_WORK REQUEST:_ Copy, exactly and without additions, every line in the records below from the one holding "position: relative;" through the one holding "width: 820px;", both ends included.

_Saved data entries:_
####################

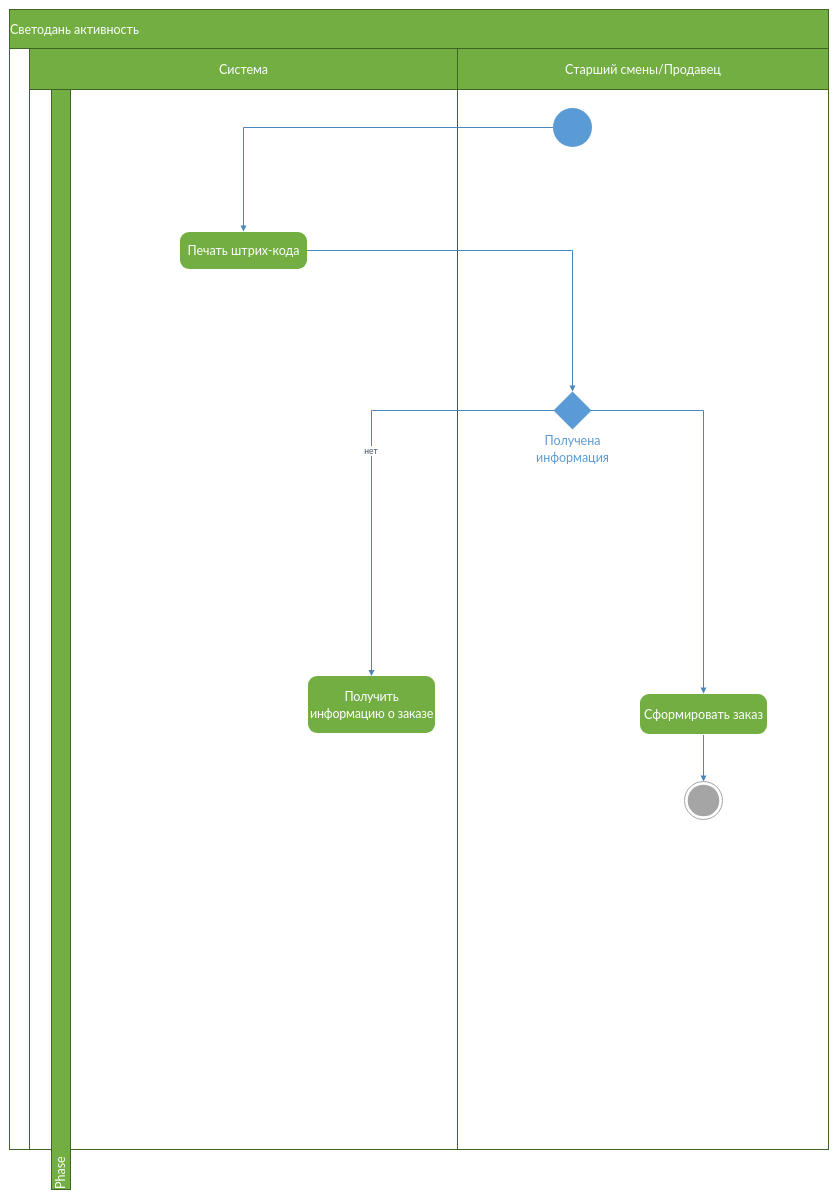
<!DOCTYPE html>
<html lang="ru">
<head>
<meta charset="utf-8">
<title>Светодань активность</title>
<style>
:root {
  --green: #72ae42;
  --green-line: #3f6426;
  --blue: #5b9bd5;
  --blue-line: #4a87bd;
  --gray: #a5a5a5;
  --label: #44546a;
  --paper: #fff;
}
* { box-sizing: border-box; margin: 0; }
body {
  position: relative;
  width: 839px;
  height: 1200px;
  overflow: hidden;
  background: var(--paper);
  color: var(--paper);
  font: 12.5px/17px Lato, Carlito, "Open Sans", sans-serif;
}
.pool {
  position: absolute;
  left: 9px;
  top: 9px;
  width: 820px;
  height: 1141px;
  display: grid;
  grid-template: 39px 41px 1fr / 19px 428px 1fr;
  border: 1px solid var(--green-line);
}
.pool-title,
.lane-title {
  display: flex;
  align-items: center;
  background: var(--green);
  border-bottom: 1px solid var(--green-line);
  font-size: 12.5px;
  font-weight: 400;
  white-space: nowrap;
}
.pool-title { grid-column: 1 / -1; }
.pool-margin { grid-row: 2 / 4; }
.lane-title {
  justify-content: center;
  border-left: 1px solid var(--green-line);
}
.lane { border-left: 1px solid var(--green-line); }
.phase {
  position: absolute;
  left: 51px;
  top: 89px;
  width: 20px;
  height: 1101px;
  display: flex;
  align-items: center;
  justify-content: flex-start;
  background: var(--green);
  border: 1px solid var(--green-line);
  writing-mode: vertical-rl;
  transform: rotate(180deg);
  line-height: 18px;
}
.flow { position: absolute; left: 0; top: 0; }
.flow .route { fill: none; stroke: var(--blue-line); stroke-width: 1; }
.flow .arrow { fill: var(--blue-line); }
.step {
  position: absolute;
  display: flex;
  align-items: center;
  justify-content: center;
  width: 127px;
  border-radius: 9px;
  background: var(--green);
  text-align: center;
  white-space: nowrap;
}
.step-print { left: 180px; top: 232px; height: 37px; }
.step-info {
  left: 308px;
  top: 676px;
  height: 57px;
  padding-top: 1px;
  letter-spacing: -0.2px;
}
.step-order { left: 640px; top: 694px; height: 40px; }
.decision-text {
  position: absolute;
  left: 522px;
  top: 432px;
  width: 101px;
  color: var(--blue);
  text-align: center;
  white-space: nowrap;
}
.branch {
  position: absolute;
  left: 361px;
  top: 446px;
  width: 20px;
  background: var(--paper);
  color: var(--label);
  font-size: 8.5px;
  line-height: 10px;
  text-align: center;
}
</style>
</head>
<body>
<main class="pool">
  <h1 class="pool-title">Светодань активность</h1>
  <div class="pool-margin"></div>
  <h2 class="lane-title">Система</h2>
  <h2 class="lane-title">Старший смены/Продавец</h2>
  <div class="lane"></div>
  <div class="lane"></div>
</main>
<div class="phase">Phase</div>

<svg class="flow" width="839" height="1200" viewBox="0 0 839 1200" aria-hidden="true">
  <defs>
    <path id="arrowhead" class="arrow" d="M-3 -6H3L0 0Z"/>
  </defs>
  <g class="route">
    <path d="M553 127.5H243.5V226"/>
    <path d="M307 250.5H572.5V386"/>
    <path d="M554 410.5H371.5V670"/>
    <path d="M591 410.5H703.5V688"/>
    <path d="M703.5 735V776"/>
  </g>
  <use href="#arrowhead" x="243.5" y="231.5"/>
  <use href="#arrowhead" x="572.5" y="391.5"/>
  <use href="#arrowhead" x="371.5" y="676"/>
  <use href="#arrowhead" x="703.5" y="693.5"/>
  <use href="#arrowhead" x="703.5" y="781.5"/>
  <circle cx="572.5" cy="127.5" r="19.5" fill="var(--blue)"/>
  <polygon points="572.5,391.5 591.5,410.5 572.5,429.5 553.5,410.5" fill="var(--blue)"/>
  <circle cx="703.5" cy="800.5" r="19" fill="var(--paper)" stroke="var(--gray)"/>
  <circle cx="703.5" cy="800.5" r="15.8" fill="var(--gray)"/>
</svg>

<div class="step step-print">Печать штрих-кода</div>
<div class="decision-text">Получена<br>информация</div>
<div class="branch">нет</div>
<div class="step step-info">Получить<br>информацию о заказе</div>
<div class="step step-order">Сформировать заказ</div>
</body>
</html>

####################

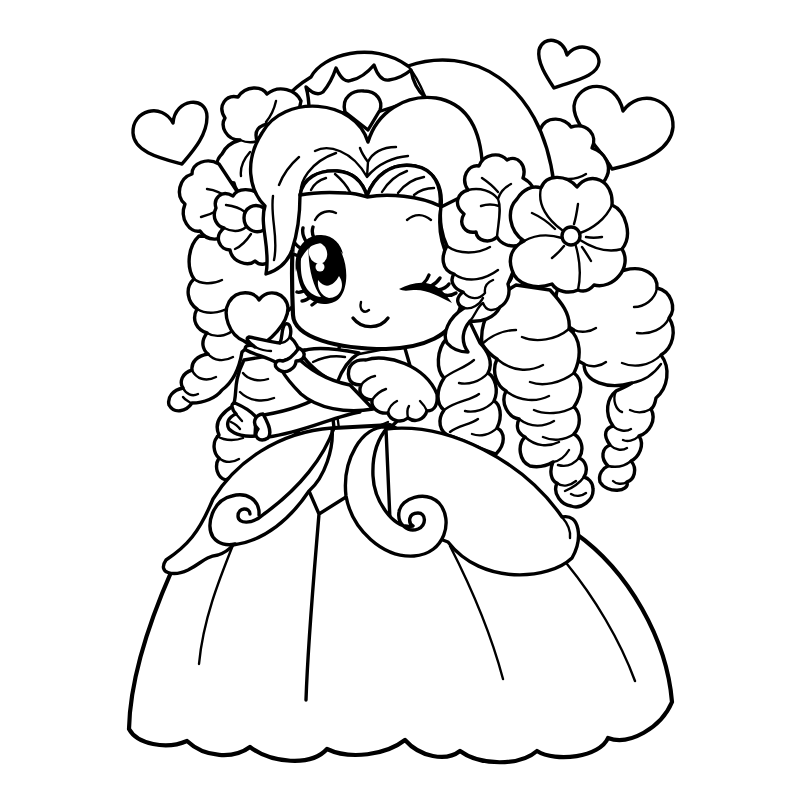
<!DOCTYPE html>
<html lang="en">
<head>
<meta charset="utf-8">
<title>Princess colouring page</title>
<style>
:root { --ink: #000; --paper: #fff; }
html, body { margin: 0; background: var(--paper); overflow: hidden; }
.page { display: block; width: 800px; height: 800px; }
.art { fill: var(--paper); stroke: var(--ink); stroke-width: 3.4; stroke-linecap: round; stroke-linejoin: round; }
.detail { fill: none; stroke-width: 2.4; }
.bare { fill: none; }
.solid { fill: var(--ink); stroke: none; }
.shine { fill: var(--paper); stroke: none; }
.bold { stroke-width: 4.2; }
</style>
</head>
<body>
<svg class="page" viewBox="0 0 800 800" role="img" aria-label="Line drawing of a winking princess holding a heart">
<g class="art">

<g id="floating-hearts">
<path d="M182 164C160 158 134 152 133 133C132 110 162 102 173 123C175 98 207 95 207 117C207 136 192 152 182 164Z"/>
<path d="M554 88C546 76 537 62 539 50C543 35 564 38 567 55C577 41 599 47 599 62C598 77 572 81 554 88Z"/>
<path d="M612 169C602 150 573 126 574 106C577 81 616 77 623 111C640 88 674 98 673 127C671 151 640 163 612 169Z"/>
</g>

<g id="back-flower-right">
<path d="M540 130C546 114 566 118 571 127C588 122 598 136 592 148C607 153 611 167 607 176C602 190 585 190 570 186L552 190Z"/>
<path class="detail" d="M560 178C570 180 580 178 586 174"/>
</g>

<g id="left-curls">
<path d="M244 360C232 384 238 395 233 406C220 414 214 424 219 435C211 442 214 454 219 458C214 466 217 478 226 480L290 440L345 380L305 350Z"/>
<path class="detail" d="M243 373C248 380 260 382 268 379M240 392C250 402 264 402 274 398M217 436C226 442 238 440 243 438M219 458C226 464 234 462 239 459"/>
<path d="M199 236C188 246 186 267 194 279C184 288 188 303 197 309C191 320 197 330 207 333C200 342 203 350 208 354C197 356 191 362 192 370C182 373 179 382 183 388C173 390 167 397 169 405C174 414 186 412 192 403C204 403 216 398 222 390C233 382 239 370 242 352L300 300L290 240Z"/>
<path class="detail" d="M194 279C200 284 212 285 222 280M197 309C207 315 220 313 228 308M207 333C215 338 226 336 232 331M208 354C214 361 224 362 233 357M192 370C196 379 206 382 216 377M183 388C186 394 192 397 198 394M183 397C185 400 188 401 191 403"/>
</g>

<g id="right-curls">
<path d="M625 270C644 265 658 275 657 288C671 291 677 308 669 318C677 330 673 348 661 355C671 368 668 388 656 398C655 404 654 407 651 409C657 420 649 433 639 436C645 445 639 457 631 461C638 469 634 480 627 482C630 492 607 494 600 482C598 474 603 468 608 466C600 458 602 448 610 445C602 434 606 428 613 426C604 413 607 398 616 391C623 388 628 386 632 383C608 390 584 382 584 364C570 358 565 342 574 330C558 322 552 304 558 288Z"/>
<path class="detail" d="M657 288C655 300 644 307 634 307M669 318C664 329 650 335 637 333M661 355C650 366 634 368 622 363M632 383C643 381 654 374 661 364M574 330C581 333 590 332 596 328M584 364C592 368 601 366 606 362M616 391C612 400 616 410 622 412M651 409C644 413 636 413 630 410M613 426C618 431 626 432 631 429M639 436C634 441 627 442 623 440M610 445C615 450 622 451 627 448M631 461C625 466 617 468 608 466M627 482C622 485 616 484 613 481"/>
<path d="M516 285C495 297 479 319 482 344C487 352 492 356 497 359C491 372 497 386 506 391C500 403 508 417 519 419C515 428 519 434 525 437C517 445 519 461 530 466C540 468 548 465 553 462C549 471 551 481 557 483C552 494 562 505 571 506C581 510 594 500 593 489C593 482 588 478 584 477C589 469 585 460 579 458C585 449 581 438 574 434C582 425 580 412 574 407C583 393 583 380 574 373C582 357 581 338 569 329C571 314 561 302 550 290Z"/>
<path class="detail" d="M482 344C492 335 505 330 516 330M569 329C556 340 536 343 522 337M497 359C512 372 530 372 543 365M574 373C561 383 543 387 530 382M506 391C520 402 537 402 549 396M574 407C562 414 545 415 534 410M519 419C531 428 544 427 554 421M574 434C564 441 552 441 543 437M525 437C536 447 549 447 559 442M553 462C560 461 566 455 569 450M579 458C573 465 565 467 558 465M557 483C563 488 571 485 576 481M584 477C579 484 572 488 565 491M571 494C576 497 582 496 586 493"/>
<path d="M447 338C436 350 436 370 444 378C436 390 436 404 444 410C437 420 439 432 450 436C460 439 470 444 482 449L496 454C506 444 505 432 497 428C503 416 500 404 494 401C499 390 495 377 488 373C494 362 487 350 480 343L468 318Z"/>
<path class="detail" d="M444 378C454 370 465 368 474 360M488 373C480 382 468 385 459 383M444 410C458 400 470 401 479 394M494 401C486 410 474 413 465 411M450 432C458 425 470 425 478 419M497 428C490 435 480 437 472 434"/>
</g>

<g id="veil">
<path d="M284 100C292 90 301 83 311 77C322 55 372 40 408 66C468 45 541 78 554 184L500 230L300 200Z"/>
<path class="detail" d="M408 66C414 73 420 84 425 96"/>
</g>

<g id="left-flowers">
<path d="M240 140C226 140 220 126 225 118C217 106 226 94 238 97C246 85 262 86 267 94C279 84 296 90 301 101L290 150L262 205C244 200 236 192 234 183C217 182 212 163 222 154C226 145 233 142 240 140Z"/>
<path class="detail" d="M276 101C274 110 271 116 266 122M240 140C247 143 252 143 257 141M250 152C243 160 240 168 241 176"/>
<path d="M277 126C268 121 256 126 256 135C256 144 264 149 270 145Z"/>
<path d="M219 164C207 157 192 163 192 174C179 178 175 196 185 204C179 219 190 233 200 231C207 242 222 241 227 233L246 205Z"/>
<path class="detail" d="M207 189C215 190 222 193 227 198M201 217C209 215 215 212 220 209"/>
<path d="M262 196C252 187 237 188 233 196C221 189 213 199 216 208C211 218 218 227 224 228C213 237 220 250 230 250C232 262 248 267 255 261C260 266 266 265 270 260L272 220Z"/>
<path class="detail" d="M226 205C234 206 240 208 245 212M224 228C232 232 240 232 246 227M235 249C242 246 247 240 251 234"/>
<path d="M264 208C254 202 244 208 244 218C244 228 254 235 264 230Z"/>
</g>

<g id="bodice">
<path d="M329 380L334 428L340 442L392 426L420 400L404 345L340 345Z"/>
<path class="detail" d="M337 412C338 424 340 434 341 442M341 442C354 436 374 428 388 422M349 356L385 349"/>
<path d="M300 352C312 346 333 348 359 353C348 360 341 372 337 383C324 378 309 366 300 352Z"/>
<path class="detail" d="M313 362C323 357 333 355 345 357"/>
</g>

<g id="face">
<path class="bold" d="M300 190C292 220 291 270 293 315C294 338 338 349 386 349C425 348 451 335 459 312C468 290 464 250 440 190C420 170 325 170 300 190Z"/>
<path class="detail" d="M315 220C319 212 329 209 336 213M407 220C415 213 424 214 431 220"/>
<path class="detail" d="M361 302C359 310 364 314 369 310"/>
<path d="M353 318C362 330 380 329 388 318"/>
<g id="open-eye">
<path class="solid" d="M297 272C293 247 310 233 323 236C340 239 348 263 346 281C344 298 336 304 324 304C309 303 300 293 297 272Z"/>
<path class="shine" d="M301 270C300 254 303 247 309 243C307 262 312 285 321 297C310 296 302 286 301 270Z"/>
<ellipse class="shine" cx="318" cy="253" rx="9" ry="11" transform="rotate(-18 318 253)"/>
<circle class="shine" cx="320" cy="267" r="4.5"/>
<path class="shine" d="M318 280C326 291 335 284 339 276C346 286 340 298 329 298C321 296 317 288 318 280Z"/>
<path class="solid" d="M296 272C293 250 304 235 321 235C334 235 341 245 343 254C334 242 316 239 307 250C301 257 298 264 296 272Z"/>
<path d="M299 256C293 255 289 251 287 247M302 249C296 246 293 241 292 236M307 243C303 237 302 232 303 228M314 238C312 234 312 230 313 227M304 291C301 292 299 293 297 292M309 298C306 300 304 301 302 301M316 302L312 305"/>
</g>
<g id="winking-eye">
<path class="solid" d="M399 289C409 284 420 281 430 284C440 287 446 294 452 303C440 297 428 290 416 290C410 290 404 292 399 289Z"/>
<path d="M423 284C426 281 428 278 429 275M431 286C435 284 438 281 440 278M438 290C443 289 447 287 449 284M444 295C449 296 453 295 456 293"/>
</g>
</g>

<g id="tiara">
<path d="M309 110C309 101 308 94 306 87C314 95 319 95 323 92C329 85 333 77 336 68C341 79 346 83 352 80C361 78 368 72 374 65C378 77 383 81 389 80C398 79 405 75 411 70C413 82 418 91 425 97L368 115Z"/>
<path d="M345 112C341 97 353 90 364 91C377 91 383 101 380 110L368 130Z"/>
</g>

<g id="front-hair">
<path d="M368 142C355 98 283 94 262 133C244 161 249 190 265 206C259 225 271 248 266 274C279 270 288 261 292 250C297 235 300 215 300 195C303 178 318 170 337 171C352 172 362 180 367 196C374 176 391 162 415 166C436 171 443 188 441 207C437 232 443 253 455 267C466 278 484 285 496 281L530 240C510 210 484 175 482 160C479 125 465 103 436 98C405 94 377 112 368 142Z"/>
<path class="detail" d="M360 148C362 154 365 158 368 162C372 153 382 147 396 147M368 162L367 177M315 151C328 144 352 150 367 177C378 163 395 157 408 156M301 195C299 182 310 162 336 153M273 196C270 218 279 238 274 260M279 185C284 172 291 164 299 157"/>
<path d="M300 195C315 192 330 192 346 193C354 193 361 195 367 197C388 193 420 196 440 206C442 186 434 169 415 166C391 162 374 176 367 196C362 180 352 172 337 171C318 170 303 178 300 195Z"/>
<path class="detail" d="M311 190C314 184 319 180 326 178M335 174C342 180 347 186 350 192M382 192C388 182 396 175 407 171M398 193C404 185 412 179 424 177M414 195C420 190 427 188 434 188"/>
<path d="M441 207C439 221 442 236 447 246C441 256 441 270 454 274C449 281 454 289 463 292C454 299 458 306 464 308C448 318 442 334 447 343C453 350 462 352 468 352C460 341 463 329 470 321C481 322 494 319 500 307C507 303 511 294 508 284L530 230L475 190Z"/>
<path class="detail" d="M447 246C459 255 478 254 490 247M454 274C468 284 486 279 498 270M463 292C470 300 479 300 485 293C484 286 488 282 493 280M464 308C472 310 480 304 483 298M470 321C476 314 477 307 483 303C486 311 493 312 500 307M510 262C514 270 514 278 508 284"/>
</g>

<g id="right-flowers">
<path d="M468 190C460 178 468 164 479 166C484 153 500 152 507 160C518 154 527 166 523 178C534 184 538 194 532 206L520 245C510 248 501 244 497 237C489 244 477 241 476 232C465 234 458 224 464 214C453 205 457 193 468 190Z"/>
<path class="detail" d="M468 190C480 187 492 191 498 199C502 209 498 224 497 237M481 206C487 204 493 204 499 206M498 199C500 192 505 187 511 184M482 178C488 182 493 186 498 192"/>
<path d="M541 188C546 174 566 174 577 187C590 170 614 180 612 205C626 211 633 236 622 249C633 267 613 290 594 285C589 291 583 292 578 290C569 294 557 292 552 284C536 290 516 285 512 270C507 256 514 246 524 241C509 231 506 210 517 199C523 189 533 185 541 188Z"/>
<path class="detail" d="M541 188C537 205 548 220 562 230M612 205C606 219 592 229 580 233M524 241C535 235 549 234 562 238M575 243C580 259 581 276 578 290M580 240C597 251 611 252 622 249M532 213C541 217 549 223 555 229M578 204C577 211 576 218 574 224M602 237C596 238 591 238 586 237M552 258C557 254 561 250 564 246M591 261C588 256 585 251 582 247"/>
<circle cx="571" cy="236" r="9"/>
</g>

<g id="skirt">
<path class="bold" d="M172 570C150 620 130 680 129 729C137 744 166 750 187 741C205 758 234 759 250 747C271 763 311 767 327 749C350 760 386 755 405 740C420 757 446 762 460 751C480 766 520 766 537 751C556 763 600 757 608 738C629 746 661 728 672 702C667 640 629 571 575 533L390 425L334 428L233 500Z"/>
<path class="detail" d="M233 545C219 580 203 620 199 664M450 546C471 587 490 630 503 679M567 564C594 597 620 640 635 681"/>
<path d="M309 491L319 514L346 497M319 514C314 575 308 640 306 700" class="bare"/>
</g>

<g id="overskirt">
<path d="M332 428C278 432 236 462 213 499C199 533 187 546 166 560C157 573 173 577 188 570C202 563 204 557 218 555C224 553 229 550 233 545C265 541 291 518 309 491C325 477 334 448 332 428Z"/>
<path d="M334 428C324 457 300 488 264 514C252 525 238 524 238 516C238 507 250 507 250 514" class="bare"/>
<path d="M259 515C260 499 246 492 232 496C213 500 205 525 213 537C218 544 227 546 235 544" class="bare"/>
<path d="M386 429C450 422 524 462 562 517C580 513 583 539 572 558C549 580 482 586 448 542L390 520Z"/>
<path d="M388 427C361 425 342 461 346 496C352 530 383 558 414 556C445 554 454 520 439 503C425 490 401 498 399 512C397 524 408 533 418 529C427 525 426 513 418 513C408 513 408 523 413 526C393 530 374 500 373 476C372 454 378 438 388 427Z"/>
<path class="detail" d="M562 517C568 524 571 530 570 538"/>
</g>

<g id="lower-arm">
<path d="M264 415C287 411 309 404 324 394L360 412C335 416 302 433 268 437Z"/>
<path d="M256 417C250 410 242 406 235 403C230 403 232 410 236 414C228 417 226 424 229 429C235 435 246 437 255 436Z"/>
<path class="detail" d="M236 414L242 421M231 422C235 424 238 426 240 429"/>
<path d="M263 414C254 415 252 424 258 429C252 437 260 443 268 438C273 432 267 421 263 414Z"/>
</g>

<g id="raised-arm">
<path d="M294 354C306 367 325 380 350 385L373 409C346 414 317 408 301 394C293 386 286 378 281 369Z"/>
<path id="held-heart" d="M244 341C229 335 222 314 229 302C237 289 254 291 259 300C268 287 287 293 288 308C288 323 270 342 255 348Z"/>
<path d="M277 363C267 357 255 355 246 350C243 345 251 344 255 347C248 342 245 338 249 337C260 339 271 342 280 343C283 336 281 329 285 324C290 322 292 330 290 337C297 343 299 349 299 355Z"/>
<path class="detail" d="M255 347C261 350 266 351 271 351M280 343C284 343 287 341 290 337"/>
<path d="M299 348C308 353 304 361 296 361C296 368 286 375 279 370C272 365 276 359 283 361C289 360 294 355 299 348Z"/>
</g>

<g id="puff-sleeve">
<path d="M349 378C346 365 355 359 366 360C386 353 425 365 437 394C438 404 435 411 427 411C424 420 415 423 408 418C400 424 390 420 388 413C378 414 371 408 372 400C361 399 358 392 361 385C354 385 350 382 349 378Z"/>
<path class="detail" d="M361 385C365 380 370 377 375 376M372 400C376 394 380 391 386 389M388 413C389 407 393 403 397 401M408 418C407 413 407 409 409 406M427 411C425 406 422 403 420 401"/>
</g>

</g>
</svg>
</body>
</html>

####################

_SOLUTION TO THIS EXERCISE:_
  position: relative;
  width: 839px;
  height: 1200px;
  overflow: hidden;
  background: var(--paper);
  color: var(--paper);
  font: 12.5px/17px Lato, Carlito, "Open Sans", sans-serif;
}
.pool {
  position: absolute;
  left: 9px;
  top: 9px;
  width: 820px;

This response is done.